### Records supplied
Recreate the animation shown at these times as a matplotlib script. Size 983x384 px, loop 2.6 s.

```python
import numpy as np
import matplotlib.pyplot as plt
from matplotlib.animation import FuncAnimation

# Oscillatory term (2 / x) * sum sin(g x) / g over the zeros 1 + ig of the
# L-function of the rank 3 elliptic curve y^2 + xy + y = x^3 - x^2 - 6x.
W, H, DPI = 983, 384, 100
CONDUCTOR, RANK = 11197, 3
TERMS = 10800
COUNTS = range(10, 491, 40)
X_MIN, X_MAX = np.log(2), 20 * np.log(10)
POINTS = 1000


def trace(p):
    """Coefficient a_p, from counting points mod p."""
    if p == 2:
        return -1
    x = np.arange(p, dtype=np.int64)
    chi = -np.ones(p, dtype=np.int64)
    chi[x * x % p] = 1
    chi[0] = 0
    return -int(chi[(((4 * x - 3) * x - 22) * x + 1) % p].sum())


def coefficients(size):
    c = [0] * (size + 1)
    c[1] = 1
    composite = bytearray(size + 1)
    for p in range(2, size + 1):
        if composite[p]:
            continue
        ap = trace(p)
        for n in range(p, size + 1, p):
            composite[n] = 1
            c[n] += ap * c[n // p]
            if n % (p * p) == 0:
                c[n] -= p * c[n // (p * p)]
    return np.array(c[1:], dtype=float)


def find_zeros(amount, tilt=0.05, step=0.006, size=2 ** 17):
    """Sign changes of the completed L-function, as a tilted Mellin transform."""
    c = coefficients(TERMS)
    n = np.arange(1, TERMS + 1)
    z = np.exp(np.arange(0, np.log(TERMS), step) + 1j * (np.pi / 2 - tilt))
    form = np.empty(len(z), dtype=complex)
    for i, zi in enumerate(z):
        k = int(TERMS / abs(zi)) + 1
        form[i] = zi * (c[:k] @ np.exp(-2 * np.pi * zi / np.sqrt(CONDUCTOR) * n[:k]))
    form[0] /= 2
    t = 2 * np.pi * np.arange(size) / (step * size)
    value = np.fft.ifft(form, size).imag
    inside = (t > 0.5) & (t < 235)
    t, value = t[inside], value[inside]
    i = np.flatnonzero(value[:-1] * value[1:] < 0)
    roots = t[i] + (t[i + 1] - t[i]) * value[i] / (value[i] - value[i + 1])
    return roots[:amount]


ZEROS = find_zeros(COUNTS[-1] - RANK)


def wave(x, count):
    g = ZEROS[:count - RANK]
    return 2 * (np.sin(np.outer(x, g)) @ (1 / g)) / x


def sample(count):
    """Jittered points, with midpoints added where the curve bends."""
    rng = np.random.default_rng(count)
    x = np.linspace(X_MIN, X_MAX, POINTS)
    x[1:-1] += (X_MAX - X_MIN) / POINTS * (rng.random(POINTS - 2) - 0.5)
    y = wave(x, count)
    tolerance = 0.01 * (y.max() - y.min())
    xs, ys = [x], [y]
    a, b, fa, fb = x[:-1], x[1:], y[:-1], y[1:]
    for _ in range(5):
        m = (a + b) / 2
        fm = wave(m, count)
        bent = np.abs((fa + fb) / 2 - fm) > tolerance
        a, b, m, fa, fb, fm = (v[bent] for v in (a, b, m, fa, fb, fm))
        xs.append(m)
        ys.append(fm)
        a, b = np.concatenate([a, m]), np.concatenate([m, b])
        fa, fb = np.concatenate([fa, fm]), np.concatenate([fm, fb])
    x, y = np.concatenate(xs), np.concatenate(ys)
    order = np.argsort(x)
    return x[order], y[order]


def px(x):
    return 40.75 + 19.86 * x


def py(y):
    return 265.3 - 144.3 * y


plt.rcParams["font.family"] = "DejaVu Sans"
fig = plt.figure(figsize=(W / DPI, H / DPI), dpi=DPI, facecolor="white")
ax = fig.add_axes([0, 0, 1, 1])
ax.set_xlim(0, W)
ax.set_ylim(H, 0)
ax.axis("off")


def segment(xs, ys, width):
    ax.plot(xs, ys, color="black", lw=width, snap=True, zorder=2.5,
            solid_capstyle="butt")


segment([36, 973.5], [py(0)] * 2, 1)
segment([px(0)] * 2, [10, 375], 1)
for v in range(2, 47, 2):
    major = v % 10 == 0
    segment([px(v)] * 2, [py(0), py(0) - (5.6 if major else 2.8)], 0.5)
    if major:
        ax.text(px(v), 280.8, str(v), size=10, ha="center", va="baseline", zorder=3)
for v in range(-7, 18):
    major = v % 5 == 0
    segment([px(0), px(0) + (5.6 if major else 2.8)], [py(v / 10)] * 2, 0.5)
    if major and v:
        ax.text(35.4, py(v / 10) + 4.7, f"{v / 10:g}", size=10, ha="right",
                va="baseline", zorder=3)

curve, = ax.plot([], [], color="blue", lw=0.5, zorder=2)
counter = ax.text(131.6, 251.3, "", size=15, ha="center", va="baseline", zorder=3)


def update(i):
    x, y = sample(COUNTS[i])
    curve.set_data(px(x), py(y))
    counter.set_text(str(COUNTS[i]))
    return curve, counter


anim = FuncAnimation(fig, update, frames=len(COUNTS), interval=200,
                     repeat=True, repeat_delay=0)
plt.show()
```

### Activity
Write out the data above again, word for word.

### Output of the task
Recreate the animation shown at these times as a matplotlib script. Size 983x384 px, loop 2.6 s.

```python
import numpy as np
import matplotlib.pyplot as plt
from matplotlib.animation import FuncAnimation

# Oscillatory term (2 / x) * sum sin(g x) / g over the zeros 1 + ig of the
# L-function of the rank 3 elliptic curve y^2 + xy + y = x^3 - x^2 - 6x.
W, H, DPI = 983, 384, 100
CONDUCTOR, RANK = 11197, 3
TERMS = 10800
COUNTS = range(10, 491, 40)
X_MIN, X_MAX = np.log(2), 20 * np.log(10)
POINTS = 1000


def trace(p):
    """Coefficient a_p, from counting points mod p."""
    if p == 2:
        return -1
    x = np.arange(p, dtype=np.int64)
    chi = -np.ones(p, dtype=np.int64)
    chi[x * x % p] = 1
    chi[0] = 0
    return -int(chi[(((4 * x - 3) * x - 22) * x + 1) % p].sum())


def coefficients(size):
    c = [0] * (size + 1)
    c[1] = 1
    composite = bytearray(size + 1)
    for p in range(2, size + 1):
        if composite[p]:
            continue
        ap = trace(p)
        for n in range(p, size + 1, p):
            composite[n] = 1
            c[n] += ap * c[n // p]
            if n % (p * p) == 0:
                c[n] -= p * c[n // (p * p)]
    return np.array(c[1:], dtype=float)


def find_zeros(amount, tilt=0.05, step=0.006, size=2 ** 17):
    """Sign changes of the completed L-function, as a tilted Mellin transform."""
    c = coefficients(TERMS)
    n = np.arange(1, TERMS + 1)
    z = np.exp(np.arange(0, np.log(TERMS), step) + 1j * (np.pi / 2 - tilt))
    form = np.empty(len(z), dtype=complex)
    for i, zi in enumerate(z):
        k = int(TERMS / abs(zi)) + 1
        form[i] = zi * (c[:k] @ np.exp(-2 * np.pi * zi / np.sqrt(CONDUCTOR) * n[:k]))
    form[0] /= 2
    t = 2 * np.pi * np.arange(size) / (step * size)
    value = np.fft.ifft(form, size).imag
    inside = (t > 0.5) & (t < 235)
    t, value = t[inside], value[inside]
    i = np.flatnonzero(value[:-1] * value[1:] < 0)
    roots = t[i] + (t[i + 1] - t[i]) * value[i] / (value[i] - value[i + 1])
    return roots[:amount]


ZEROS = find_zeros(COUNTS[-1] - RANK)


def wave(x, count):
    g = ZEROS[:count - RANK]
    return 2 * (np.sin(np.outer(x, g)) @ (1 / g)) / x


def sample(count):
    """Jittered points, with midpoints added where the curve bends."""
    rng = np.random.default_rng(count)
    x = np.linspace(X_MIN, X_MAX, POINTS)
    x[1:-1] += (X_MAX - X_MIN) / POINTS * (rng.random(POINTS - 2) - 0.5)
    y = wave(x, count)
    tolerance = 0.01 * (y.max() - y.min())
    xs, ys = [x], [y]
    a, b, fa, fb = x[:-1], x[1:], y[:-1], y[1:]
    for _ in range(5):
        m = (a + b) / 2
        fm = wave(m, count)
        bent = np.abs((fa + fb) / 2 - fm) > tolerance
        a, b, m, fa, fb, fm = (v[bent] for v in (a, b, m, fa, fb, fm))
        xs.append(m)
        ys.append(fm)
        a, b = np.concatenate([a, m]), np.concatenate([m, b])
        fa, fb = np.concatenate([fa, fm]), np.concatenate([fm, fb])
    x, y = np.concatenate(xs), np.concatenate(ys)
    order = np.argsort(x)
    return x[order], y[order]


def px(x):
    return 40.75 + 19.86 * x


def py(y):
    return 265.3 - 144.3 * y


plt.rcParams["font.family"] = "DejaVu Sans"
fig = plt.figure(figsize=(W / DPI, H / DPI), dpi=DPI, facecolor="white")
ax = fig.add_axes([0, 0, 1, 1])
ax.set_xlim(0, W)
ax.set_ylim(H, 0)
ax.axis("off")


def segment(xs, ys, width):
    ax.plot(xs, ys, color="black", lw=width, snap=True, zorder=2.5,
            solid_capstyle="butt")


segment([36, 973.5], [py(0)] * 2, 1)
segment([px(0)] * 2, [10, 375], 1)
for v in range(2, 47, 2):
    major = v % 10 == 0
    segment([px(v)] * 2, [py(0), py(0) - (5.6 if major else 2.8)], 0.5)
    if major:
        ax.text(px(v), 280.8, str(v), size=10, ha="center", va="baseline", zorder=3)
for v in range(-7, 18):
    major = v % 5 == 0
    segment([px(0), px(0) + (5.6 if major else 2.8)], [py(v / 10)] * 2, 0.5)
    if major and v:
        ax.text(35.4, py(v / 10) + 4.7, f"{v / 10:g}", size=10, ha="right",
                va="baseline", zorder=3)

curve, = ax.plot([], [], color="blue", lw=0.5, zorder=2)
counter = ax.text(131.6, 251.3, "", size=15, ha="center", va="baseline", zorder=3)


def update(i):
    x, y = sample(COUNTS[i])
    curve.set_data(px(x), py(y))
    counter.set_text(str(COUNTS[i]))
    return curve, counter


anim = FuncAnimation(fig, update, frames=len(COUNTS), interval=200,
                     repeat=True, repeat_delay=0)
plt.show()
```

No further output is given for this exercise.